New Sexuality Studies minor available to students, focuses on variety of issues

Reporter and Reporter

Students with a strong interest in sexuality studies now have the option to declare the topic as their minor.

The minor was first made available for fall 2011, according to Sarah Rainey, undergraduate studies coordinator for the Department of Women’s, Gender and Sexuality Studies (formerly Women’s Studies).

Five students declared the minor that first semester and more are joining the ranks as word about the option spreads.

The idea for the minor, Rainey said, was a collaborative concept that came from a variety of faculty members within the Women’s, Gender and Sexuality Studies department who had seen a growing interest from students for a minor in sexuality studies. For inspiration, the department started looking at similar programs around the country as models for shaping the minor at the University.

In the end, the minor was designed as a 21-credit-hour program focusing on a variety of issues within the concept of sexuality studies, from sex education to marriage and family issues, and students enrolled in the minor have a lot of liberty to shape the focus as they wish.

The only course required for the minor is Introduction to LGBT Studies.

“We wanted to make sure students wouldn’t avoid focusing on marginalized communities,” Rainey said. “We didn’t want them to just look at heterosexual sexualities, but also consider more marginal sexualities as well.”

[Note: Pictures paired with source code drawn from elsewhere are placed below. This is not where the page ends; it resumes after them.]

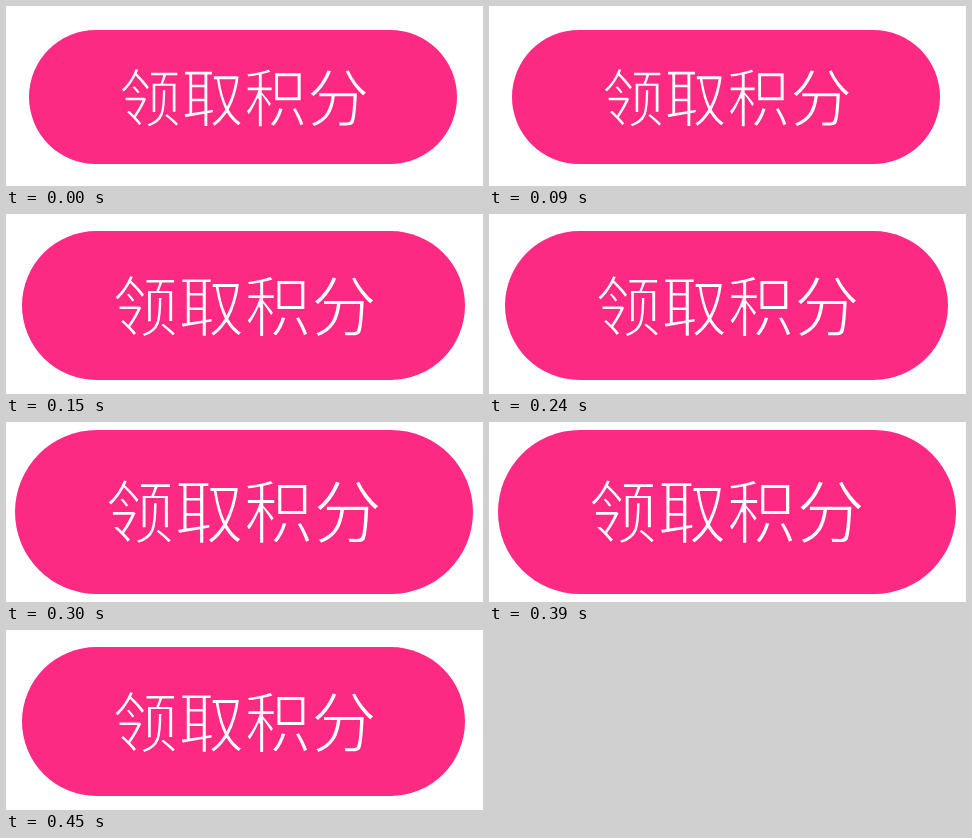
Write an HTML page that moves like this. It is 477x180 px and loops after 600 ms.

```html
<!DOCTYPE html>
<html lang="zh-CN">
<head>
<meta charset="utf-8">
<title>领取积分</title>
<style>
  :root { --pink: #fc2a82; }
  html, body { margin: 0; width: 100%; height: 100%; overflow: hidden; background: #fff; }
  svg { display: block; }
  rect { fill: var(--pink); }
  /* The pink outline trims the glyphs to a light weight. */
  text {
    font-family: "Noto Sans CJK SC", "Noto Sans CJK", sans-serif;
    font-weight: 300;
    text-anchor: middle;
    fill: #fff;
    stroke: var(--pink);
    stroke-width: 0.027em;
  }
</style>
</head>
<body>
<svg width="477" height="180" viewBox="0 0 477 180">
  <rect id="pill"/>
  <text id="label">领取积分</text>
</svg>
<script>
  const STEP = 150;
  const small = { x: 23, y: 24, w: 428, h: 134, size: 62.8, cx: 238, base: 114.5 };
  const medium = { x: 16, y: 17, w: 443, h: 149, size: 66.3, cx: 238.5, base: 117 };
  const large = { x: 9, y: 8, w: 458, h: 164, size: 69.3, cx: 237.7, base: 115.7 };
  const poses = [small, medium, large, medium];

  const pill = document.getElementById("pill");
  const label = document.getElementById("label");

  function set(el, attrs) {
    for (const key in attrs) el.setAttribute(key, attrs[key]);
  }

  // The pulse jumps between sizes, holding each one for STEP ms.
  function draw(ms) {
    const p = poses[Math.floor(ms / STEP) % poses.length];
    set(pill, { x: p.x, y: p.y, width: p.w, height: p.h, rx: p.h / 2 });
    set(label, { x: p.cx, y: p.base, "font-size": p.size });
  }

  const start = performance.now();
  function tick() {
    draw(performance.now() - start);
    requestAnimationFrame(tick);
  }
  tick();
</script>
</body>
</html>
```
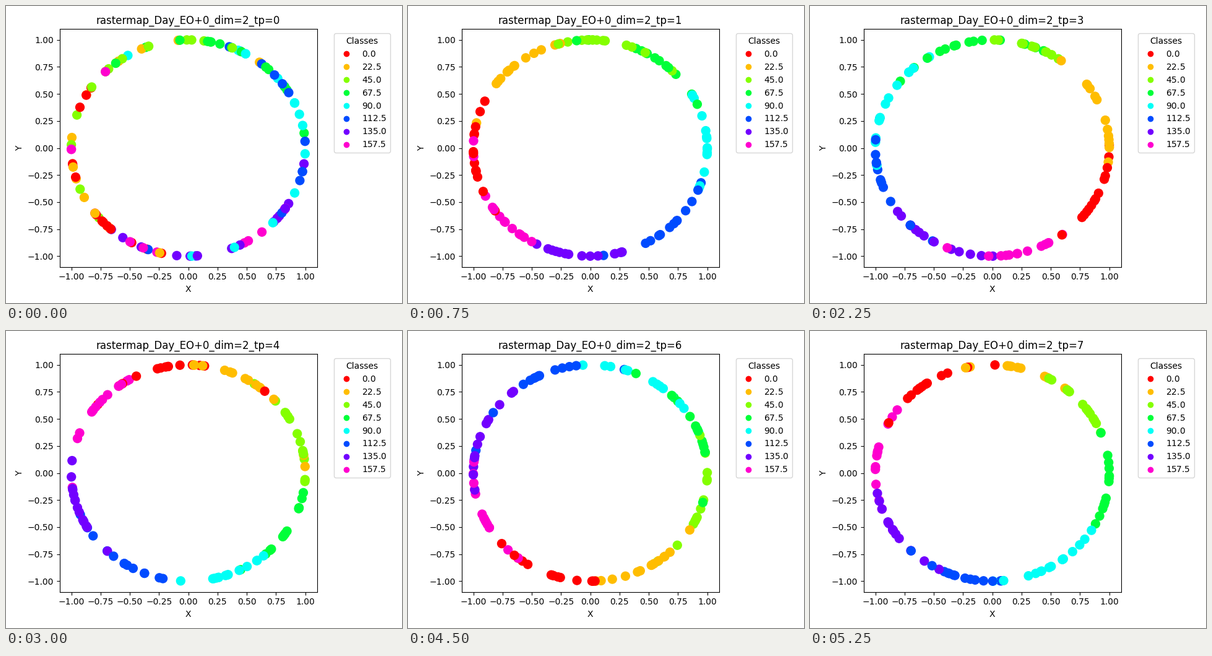
Recreate the animation shown at these times as a matplotlib script. Size 640 px wide and 480 px high, loop 6000 ms.

```python
import matplotlib.pyplot as plt
import numpy as np
from matplotlib.animation import FuncAnimation

CLASSES = 8
STEP = 22.5      # spacing between class labels
PER_CLASS = 14
HOLD = 750       # ms per time point

# Per time point: angle of the first class, turning direction, spread (degrees)
RINGS = [(210, -1, 50), (180, -1, 18), (180, -1, 18), (-30, 1, 18),
         (102, -1, 18), (110, -1, 18), (-112, 1, 18), (127, -1, 18)]


def ring(tp):
    """Class sectors in order round the circle, jittered and shuffled."""
    start, turn, spread = RINGS[tp]
    rng = np.random.default_rng(tp)
    cls = rng.permutation(np.repeat(np.arange(CLASSES), PER_CLASS))
    angle = np.radians(start + turn * 360 / CLASSES * cls
                       + rng.normal(0, spread, cls.size))
    return np.column_stack([np.cos(angle), np.sin(angle)]), cls * STEP


fig, ax = plt.subplots(figsize=(6.4, 4.8), dpi=100)
points, labels = ring(0)
dots = ax.scatter(*points.T, c=labels, s=100, cmap="hsv", vmin=0, vmax=180)
title = ax.set_title("rastermap_Day_EO+0_dim=2_tp=0")
ax.set(xlabel="X", ylabel="Y", xlim=(-1.1, 1.1), ylim=(-1.1, 1.1))
ax.legend(*dots.legend_elements(), title="Classes",
          bbox_to_anchor=(1.05, 1), loc="upper left")
fig.tight_layout()


def draw(tp):
    points, labels = ring(tp)
    dots.set_offsets(points)
    dots.set_array(labels)
    title.set_text(f"rastermap_Day_EO+0_dim=2_tp={tp}")
    return dots, title


anim = FuncAnimation(fig, draw, frames=len(RINGS), interval=HOLD,
                     init_func=lambda: draw(0), repeat=True, repeat_delay=0)
plt.show()
```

Though the name of the Department of Women’s, Gender and Sexuality Studies can be misleading to some, she said the area of women’s studies should not be limited to female students alone, but because males benefit from the study as well. While portions of the women’s studies program do focus exclusively on women’s lives, there is a whole other part of the program that looks at men’s lives and how gender and sexuality affects everyone, she said.

“We’ve had a lot of men that are minors under women’s gender and sexuality studies,” Rainey said. “I think a lot of them recognize that women’s studies is not just about women, it’s about analyzing and thinking about how gender affects all of us on things such as masculinity or femininity.”

Kyle Shupe, a sophomore sociology major, declared sexuality studies as his minor as soon as it became available this past fall. He intends to focus his sociological studies on areas related to sexuality and said the minor will offer the “qualitative information” while his major focuses on the “quantitative.”

“The need right now for studies in sexuality is pretty necessary for sociology,” he said. “The most recent research on it was done nationally in 1994 and based on what I’ve seen of it, it’s not a very good study for what people should be looking for.”

“I think there’s a certain stigma that’s attached to sexuality, and it’s very normalized as either you’re straight or you’re not,” Shupe said. “Learning about various forms of sexuality increases awareness of non-heterosexual and less understood forms of sexual variance.”

Junior journalism major Christine Talbert declared sexuality studies as her minor a few months ago. She became interested in sexuality studies through a combination of sitting through gender communication classes her mother teaches at Oakland University and a sexuality-related course at the University.

“I thought it was really interesting how the opposite sex communicates with one another,” she said. “Definitely the concept of gender roles is interesting and also learning more about homosexuals and the gay community … I think that’s something that’s becoming more understood in the U.S., but I think it’s something that’s still misunderstood by a lot of people.”

Talbert plans to attend grad school and wants to eventually work in a university student affairs department. An understanding of sexuality issues will help her do her job more effectively, she said.

“I think understanding how different people work, in that aspect, would be something that would be beneficial while working on a college campus,” she said.